I get a little uncomfortable and self-conscious every time I watch a film where there is a character who shares my name (that's been happening a lot in the last couple of years). Sometimes it is easy, especially when you have nothing in common with the character on screen (for example, the three films where Akshay Kumar was called Aditya). In those cases it does feel odd to have people on screen call out your name, but that's not a problem. But if you see even one trait similar to you in the character with the same name as you, it's a terribly uncomfortable feeling. It almost feels like standing naked in full public gaze. This happened to me when I saw Rock On!!
Not that I have a lots in common with Aditya (Farhan Akhtar), the lead singer of a rock band Magik in Rock On. But the fact that he cuts himself off from his friends, almost erasing them from his life as if they didn't exist, and is visibly uncomfortable when meeting them after 10 years, was something uncannily close to me. Although there's no 'past' or 'guilt' that prevents me from doing so, as it is in the case of the character in Rock On, I have hardly been in touch with any of my friends from college, avoiding re-unions or get-togethers for no particular reason. I just feel terribly uncomfortable. Why? If only I knew.
Rock On also opened the flood gates of memory for me. It took me back almost 20 years when I was in college. At the time I was closely associated with a college rock band. Not as a member, but as a close friend of the lead singer of the group. I saw them from extremely close quarters, from being around during their jamming sessions, to accompanying them for the various gigs they performed at five star hotels, to closely observing the differences of opinions and serious tiffs among the five members of the group. I saw all of that in Rock On!! And that made this film special for me.
Plot-wise there's nothing remarkably new in Rock On. Even the way some of the scenes unfold is quite predictable. Yet, the entire film is put together with such warmth and honesty that it does not fail to talk directly to the audience. It's the film that appeals to the heart. The credit for this must go to Abhishek Kapoor who has written and directed this film with utmost honesty and conviction. The primary theme of achieving your unfulfilled dreams is universal. Almost everyone at some point in one's life would have had a dream that got sidelined in favour of a more secure future. As Aditya says in the movie, "Compromise kaun nahin karta…."

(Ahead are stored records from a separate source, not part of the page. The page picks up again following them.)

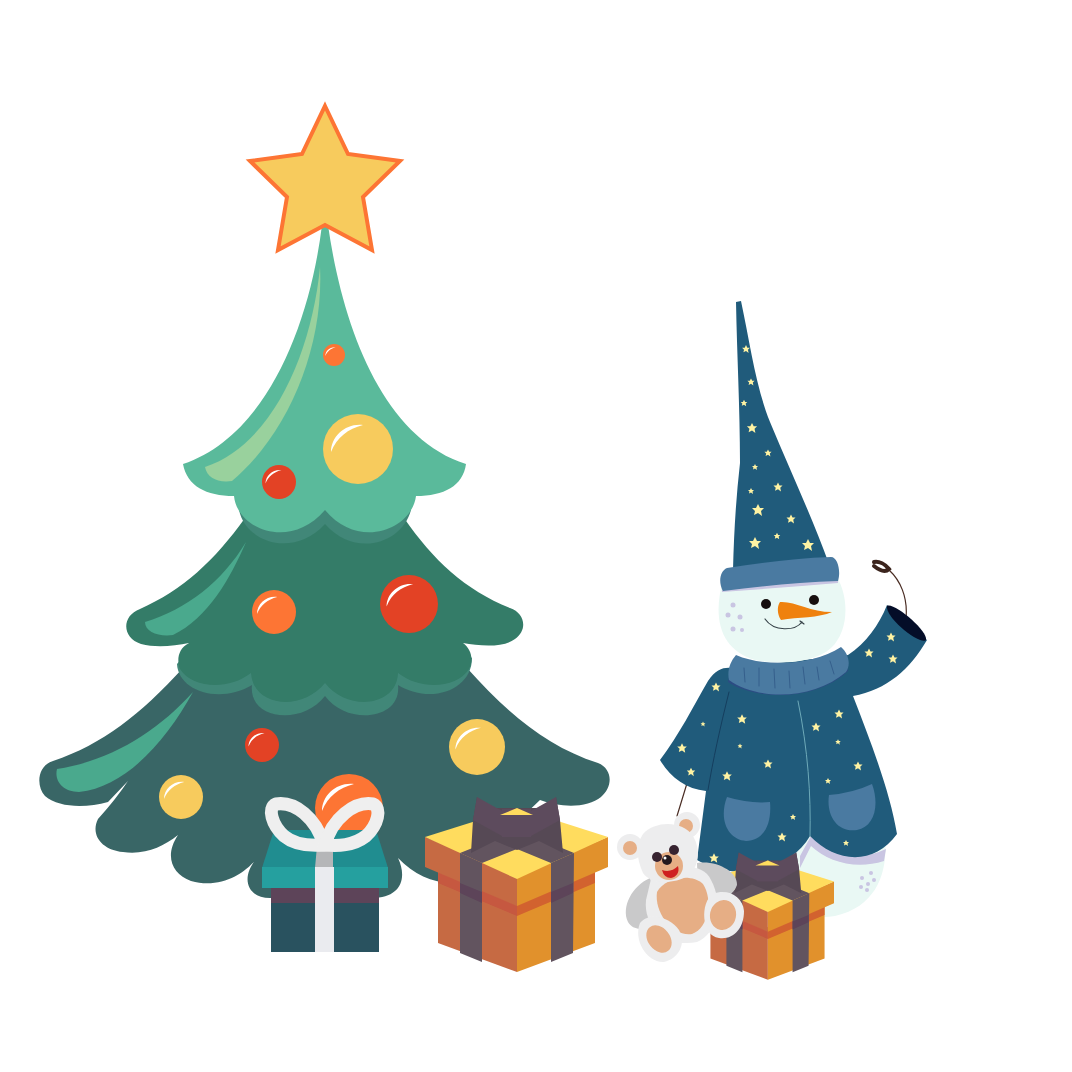
<!DOCTYPE html>
<html lang="en">
<head>
<meta charset="utf-8">
<title>Christmas tree and snowman</title>
<style>
:root{--paper:#fff;--gold:#f7cb5d;--orange:#fd7534;--red:#e34225;--mint:#5aba9b;--lime:#99d19d;--pine:#347c68;--pine-edge:#418778;--deep:#396666;--deep-light:#4aa98d;--navy:#205b7b;--denim:#4a7aa1;--snow:#e9f8f4;--lilac:#c9c5e2;--star:#fff3a3;--plum:#62545f;--plum-dark:#564955;--fur:#ededee;--fur-shade:#c9c9ca;--tan:#e6ae85}
html,body{margin:0;background:var(--paper);overflow:hidden}
svg{display:block;width:1072px;height:1072px}
.gold{fill:var(--gold)}.orange{fill:var(--orange)}.red{fill:var(--red)}
.mint{fill:var(--mint)}.lime{fill:var(--lime)}.pine{fill:var(--pine)}.pine-edge{fill:var(--pine-edge)}
.deep{fill:var(--deep)}.deep-light{fill:var(--deep-light)}
.navy{fill:var(--navy)}.denim{fill:var(--denim)}.snow{fill:var(--snow)}.lilac{fill:var(--lilac)}
.stars{fill:var(--star)}.plum{fill:var(--plum)}.plum-dark{fill:var(--plum-dark)}
.fur{fill:var(--fur)}.fur-shade{fill:var(--fur-shade)}.tan{fill:var(--tan)}
.line{fill:none;stroke-linecap:round}
</style>
</head>
<body>
<svg viewBox="0 0 1072 1072" role="img" aria-label="Decorated Christmas tree with gifts, a teddy bear and a snowman in a starry coat">
<defs>
<path id="shine" d="M-27 3C-27-13-12-26 5-24C-10-20-21-12-27 3Z" fill="#fff"/>
<path id="spark" d="M0-6L2-2L6-2L3 1L4 6L0 3L-4 5L-3 1L-6-2L-2-2Z"/>
<g id="gift-box">
<path fill="#c66a43" d="M438 866L517 900V972L438 943Z"/>
<path fill="#e1912c" d="M595 866L517 900V972L595 943Z"/>
<path fill="#c65840" d="M438 871L517 904V916L438 883Z"/>
<path fill="#d2622f" d="M595 871L517 904V916L595 883Z"/>
<path fill="#c66a43" d="M425 837L517 875V906L425 867Z"/>
<path fill="#e1912c" d="M608 837L517 875V906L608 867Z"/>
<path fill="#ffdc5e" d="M425 837L517 808L608 837L517 879Z"/>
<path class="plum-dark" d="M460 853L552 818L574 827L482 863ZM574 853L482 818L460 827L551 863Z" opacity="0"/>
<path class="plum" d="M460 853L495 839L540 839L574 853L551 863L517 849L482 863Z"/>
<path class="plum" d="M460 853L482 863V962L460 953ZM574 853L551 863V962L573 953Z"/>
<path fill="#5d4459" d="M460 883L482 892V903L460 893ZM573 883L551 892V903L573 893Z"/>
<path class="plum-dark" d="M471 853L473 820L477 797L490 808H545L556 797L560 820L563 853L539 841L517 850L495 841Z"/>
<path fill="#5d4b5d" d="M477 797L502 811V836L473 820ZM556 797L531 811V836L560 820ZM502 809H531V837H502Z"/>
<path fill="#ffdc5e" d="M500 815L517 808L533 815Z"/>
</g>
</defs>

<g id="christmas-tree">
<path class="deep" d="M183 668C140 715 103 744 53 761C37 766 36 786 45 796C59 808 86 808 108 802L128 781Q116 799 98 819C90 835 102 850 123 852C145 855 163 847 178 835C164 856 172 874 191 881C219 889 244 875 258 857C240 876 246 898 270 898H372C400 898 408 879 398 858C414 874 431 883 453 883L540 800C561 808 588 808 601 797C613 787 613 769 598 763C548 747 509 715 467 668Z"/>
<path class="deep-light" d="M193 692C157 732 110 761 57 769C54 781 63 792 79 792C126 787 166 741 193 692Z"/>
<path class="pine-edge" d="M177 664C178 690 218 705 252 685C248 720 302 726 325 696C347 726 402 720 398 685C431 705 472 690 472 658L452 640L198 640Z"/>
<path class="pine" d="M245 518C215 560 183 590 140 609C121 616 122 638 141 644C156 648 174 646 189 643C177 649 177 662 180 669C192 688 228 691 251 673C253 707 302 712 325 683C347 712 397 707 398 673C421 691 457 688 469 669C474 659 471 649 463 643C480 646 503 648 515 639C528 630 525 613 510 608C465 590 433 560 404 518Z"/>
<path class="deep-light" d="M246 542C222 582 187 609 145 622C145 632 159 637 173 635C208 618 230 579 246 542Z"/>
<path class="pine-edge" d="M239 510C246 543 294 558 325 524C355 558 402 544 411 510L390 490H260Z"/>
<path class="mint" d="M322 225C309 330 264 437 183 464C187 486 206 496 234 496C237 529 290 551 325 510C359 551 412 529 416 496C444 496 463 486 466 464C384 438 343 330 328 225Z"/>
<path class="lime" d="M320 267C312 350 274 444 205 467C207 478 218 483 232 481C288 434 324 348 320 267Z"/>
<path class="gold" stroke="#fd7534" stroke-width="4" d="M325 106L348 154L400 161L363 197L372 250L325 225L278 250L287 197L250 161L302 154Z"/>
<g id="ornaments">
<circle class="orange" cx="334" cy="355" r="11"/><use href="#shine" transform="translate(334 355) scale(.32)"/>
<circle class="gold" cx="358" cy="449" r="35"/><use href="#shine" transform="translate(358 449)"/>
<circle class="red" cx="279" cy="482" r="17"/><use href="#shine" transform="translate(279 482) scale(.5)"/>
<circle class="orange" cx="274" cy="612" r="22"/><use href="#shine" transform="translate(274 612) scale(.63)"/>
<circle class="red" cx="409" cy="604" r="29"/><use href="#shine" transform="translate(409 604) scale(.83)"/>
<circle class="red" cx="262" cy="745" r="17"/><use href="#shine" transform="translate(262 745) scale(.5)"/>
<circle class="gold" cx="181" cy="797" r="22"/><use href="#shine" transform="translate(181 797) scale(.63)"/>
<circle class="gold" cx="477" cy="747" r="28"/><use href="#shine" transform="translate(477 747) scale(.8)"/>
<circle class="orange" cx="349" cy="808" r="34"/><use href="#shine" transform="translate(349 808)"/>
</g>
</g>

<g id="teal-gift">
<path fill="#29525f" d="M271 888H379V952H271Z"/>
<path fill="#5d4459" d="M271 888H379V903H271Z"/>
<path fill="#208d90" d="M274 830H376L388 868H262Z"/>
<path fill="#25a09f" d="M262 867H388V888H262Z"/>
<path fill="#b5b6b8" d="M317 846H333V868H315Z"/>
<path fill="#eaebef" d="M315 867H334V952H315Z"/>
<g class="line" stroke="#efefef" stroke-width="13">
<path d="M324 845C316 818 295 801 276 804C267 808 272 825 284 836C296 846 312 846 324 845Z"/>
<path d="M325 845C332 818 355 801 373 804C382 808 378 825 366 836C353 846 338 846 325 845Z"/>
</g>
</g>

<use href="#gift-box"/>

<g id="snowman">
<path class="snow" d="M760 830H884C889 862 883 905 835 916C790 925 755 880 760 830Z"/>
<g class="lilac"><circle cx="862" cy="878" r="2"/><circle cx="871" cy="873" r="2"/><circle cx="861" cy="887" r="2"/><circle cx="868" cy="884" r="2"/><circle cx="874" cy="880" r="2"/><circle cx="867" cy="890" r="2"/></g>
<path class="line" stroke="#4a2d24" stroke-width="1.2" d="M688 780L677 816M906 618C908 597 900 580 889 570"/>
<path class="line" stroke="#3b241d" stroke-width="4" d="M874 562C879 561 885 564 889 569C885 573 879 570 874 566"/>
<path class="lilac" d="M800 856L811 836C833 858 858 862 886 849L884 861C856 870 828 862 811 846L800 868Z"/>
<path class="navy" d="M848 655C866 643 879 625 887 605L927 640C910 669 887 690 853 696C872 745 890 792 897 834C874 866 836 863 810 836C798 857 774 870 745 872C727 872 710 868 697 860L706 791C686 789 670 777 660 760C679 735 693 707 708 681C716 669 724 667 732 668Z"/>
<path fill="#040d28" d="M887 606C894 602 928 631 926 640C921 646 885 618 887 606Z"/>
<path class="line" stroke="#153e5e" stroke-width="1" d="M729 692C720 728 713 760 708 790"/>
<path class="line" stroke="#6eaab9" stroke-width="1" d="M798 701C808 750 811 795 810 836"/>
<path class="denim" d="M727 797Q750 804 770 802C772 825 763 841 746 841C729 840 718 821 727 797ZM829 795Q853 793 872 784C880 806 874 827 857 830C837 833 826 815 829 795Z"/>
<path class="snow" d="M723 580C712 620 721 650 755 660C781 665 815 663 831 648C848 632 850 600 837 577Z"/>
<path fill="#2c4c83" d="M728 682C755 700 815 702 848 671L846 663L730 672Z"/>
<path class="denim" d="M736 655C763 667 813 666 841 647C849 654 851 665 846 672C814 700 758 701 729 680C727 671 730 662 736 655Z"/>
<path class="line" stroke="#355f8c" stroke-width="1" d="M744 668L745 682M759 668V686M774 669L775 688M789 671L790 688M803 667L805 684M817 667L819 680M830 661L834 674"/>
<path class="lilac" d="M722 588Q780 584 838 578V583Q780 588 722 592Z"/>
<path class="navy" d="M736 302L741 301C750 343 756 388 770 422C790 470 812 517 829 564L733 570C734 532 736 498 740 463C740 408 737 356 736 302Z"/>
<path class="denim" d="M727 568C761 563 795 558 831 557C838 557 841 572 838 581C800 582 762 586 723 591C718 582 720 571 727 568Z"/>
<circle cx="766" cy="604" r="5" fill="#160f0f"/><circle cx="814" cy="600" r="5" fill="#160f0f"/>
<path fill="#ef810e" d="M780 602C795 601 810 612 832 612C819 618 798 617 781 620C777 614 777 606 780 602Z"/>
<path class="line" stroke="#374349" stroke-width="1.2" d="M765 619C774 632 795 631 802 622M800 621L804 624"/>
<g class="lilac"><circle cx="733" cy="605" r="2.5"/><circle cx="728" cy="615" r="2.5"/><circle cx="740" cy="617" r="2.5"/><circle cx="733" cy="629" r="2.5"/><circle cx="742" cy="630" r="2"/></g>
<g id="coat-stars" class="stars">
<use href="#spark" transform="translate(746 349) scale(.65)"/><use href="#spark" transform="translate(751 382) scale(.6)"/><use href="#spark" transform="translate(744 403) scale(.55)"/><use href="#spark" transform="translate(752 428) scale(.85)"/><use href="#spark" transform="translate(768 453) scale(.6)"/><use href="#spark" transform="translate(755 467) scale(.5)"/><use href="#spark" transform="translate(778 487) scale(.75)"/><use href="#spark" transform="translate(751 491) scale(.5)"/><use href="#spark" x="758" y="510"/><use href="#spark" transform="translate(791 519) scale(.75)"/><use href="#spark" transform="translate(777 536) scale(.55)"/><use href="#spark" x="755" y="543"/><use href="#spark" x="808" y="545"/>
<use href="#spark" transform="translate(716 687) scale(.75)"/><use href="#spark" transform="translate(703 724) scale(.4)"/><use href="#spark" transform="translate(742 719) scale(.8)"/><use href="#spark" transform="translate(740 746) scale(.4)"/><use href="#spark" transform="translate(682 748) scale(.8)"/><use href="#spark" transform="translate(691 772) scale(.7)"/><use href="#spark" transform="translate(768 764) scale(.75)"/><use href="#spark" transform="translate(727 776) scale(.8)"/><use href="#spark" transform="translate(816 727) scale(.75)"/><use href="#spark" transform="translate(839 714) scale(.75)"/><use href="#spark" transform="translate(838 742) scale(.45)"/><use href="#spark" transform="translate(858 766) scale(.75)"/><use href="#spark" transform="translate(828 781) scale(.5)"/><use href="#spark" transform="translate(793 817) scale(.5)"/><use href="#spark" transform="translate(782 837) scale(.75)"/><use href="#spark" transform="translate(846 843) scale(.5)"/><use href="#spark" transform="translate(714 858) scale(.8)"/><use href="#spark" transform="translate(869 653) scale(.75)"/><use href="#spark" transform="translate(891 637) scale(.75)"/><use href="#spark" transform="translate(893 659) scale(.75)"/>
</g>
</g>

<use href="#gift-box" transform="translate(392 273) scale(.727)"/>

<g id="teddy-bear">
<path class="fur-shade" d="M650 878C632 886 621 907 628 922C636 935 655 928 662 912ZM697 863C717 860 738 872 737 885C732 900 712 903 698 893Z"/>
<path class="fur" d="M651 879C670 864 703 861 711 880C724 904 717 934 697 942C670 948 643 929 646 900Z"/>
<path class="tan" d="M657 892C665 877 692 873 703 884C713 899 709 928 692 934C673 937 654 913 657 892Z"/>
<circle class="fur" cx="630" cy="847" r="13"/><circle class="tan" cx="630" cy="848" r="7"/>
<circle class="fur" cx="687" cy="825" r="13"/><circle class="tan" cx="686" cy="826" r="7"/>
<path class="fur" d="M643 834C656 820 683 821 693 836C701 850 699 867 688 876C674 884 651 885 643 873C637 860 635 846 643 834Z"/>
<ellipse class="tan" cx="669" cy="866" rx="14" ry="14"/>
<circle cx="657" cy="857" r="5" fill="#372330"/><circle cx="674" cy="850" r="5" fill="#372330"/>
<circle cx="667" cy="860" r="5" fill="#24191e"/><circle cx="665" cy="858" r="1.5" fill="#fff"/>
<path fill="#cf2020" d="M662 870Q671 873 678 866C680 873 676 877 671 878Q664 878 662 870Z"/>
<path class="fur" d="M640 923C650 911 671 918 679 930C687 944 678 959 664 962C647 963 633 940 640 923ZM713 894C727 888 743 896 744 911C744 929 733 940 719 938C701 936 700 902 713 894Z"/>
<ellipse class="tan" cx="659" cy="939" rx="11" ry="15" transform="rotate(-38 659 939)"/>
<ellipse class="tan" cx="723" cy="915" rx="13" ry="15" transform="rotate(12 723 915)"/>
</g>
</svg>
</body>
</html>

One of the reasons why the film works so well is that almost every actor comes up with an instantly relatable performance. Farhan Akhtar as Aditya gets the meatiest character and he does remarkably well, even though I wonder if he really has a wide range. For this film, however, he is just right. He also uses is slightly croaky voice to good effect in emotional scenes. Prachi Desai as his wife is endearing. The subtlety of her expressions surprised me quite a bit, especially after having seen her in an irritatingly melodramatic performance in an Ekta Kapoor serial. Purab Kohli as "Killer Drummer" and Luke Kenny as Rob, the keyboard player, also suit their roles to a T. However, the characters that worked best for me were that of the on-screen couple Joe (Arjun Rampal) and Debbie (Shahana Goswami). Arjun works well within his limitations as an actor and comes up with a performance that is undoubtedly his best ever. But the real knock-out performance comes from Shahana Goswami. I seriously believe that Shahana's is the supporting performance of the year. She truly deserves every single supporting actress award next year, but the mechanics of most awards are such that it is unlikely that she would bag it, which will be quite unfortunate.
In a film about a rock band, music has an important role has to play. Shankar-Ehsan-Loy's rocking score works very well in the context of the film. Whether it's Socho Zara that plays right at the beginning, setting the tone of the movie, or the climactic medley of Tum Ho To and Sindbad the Sailor, each song is picturized extremely well. The climax is also emotionally uplifting, despite being predictable. A lot has been written about Javed Akhtar's seemingly 'pedestrian' lyrics, but I felt they were perfect for the genre.
While talking about how writers tend to take shortcuts when they can't think of any innovative ways of moving the screenplay forward, playwright Rebecca Gilman had talked about the 1983 Oscar winner Terms of Endearment - "Look at Terms of Endearment. We’re going along and going along, and there’s not really a plot. Then...oh, she gets cancer. You get it all the time when people don’t quite know what to do, and I think in those cases it is a shortcut to tragedy." This can very well be said of Rock On as well. The plot point about brain tumour clearly points towards a writer (Abhishek Kapoor) who just didn't know how to add an emotional element to the final act.
However, I connected with it at a very personal level. It literally shook me up. And my connection with the film was complete….
Last year I had received the news that lead guitarist of the college rock band I talked about earlier had succumbed to lung cancer.
This one is for you, Shiva.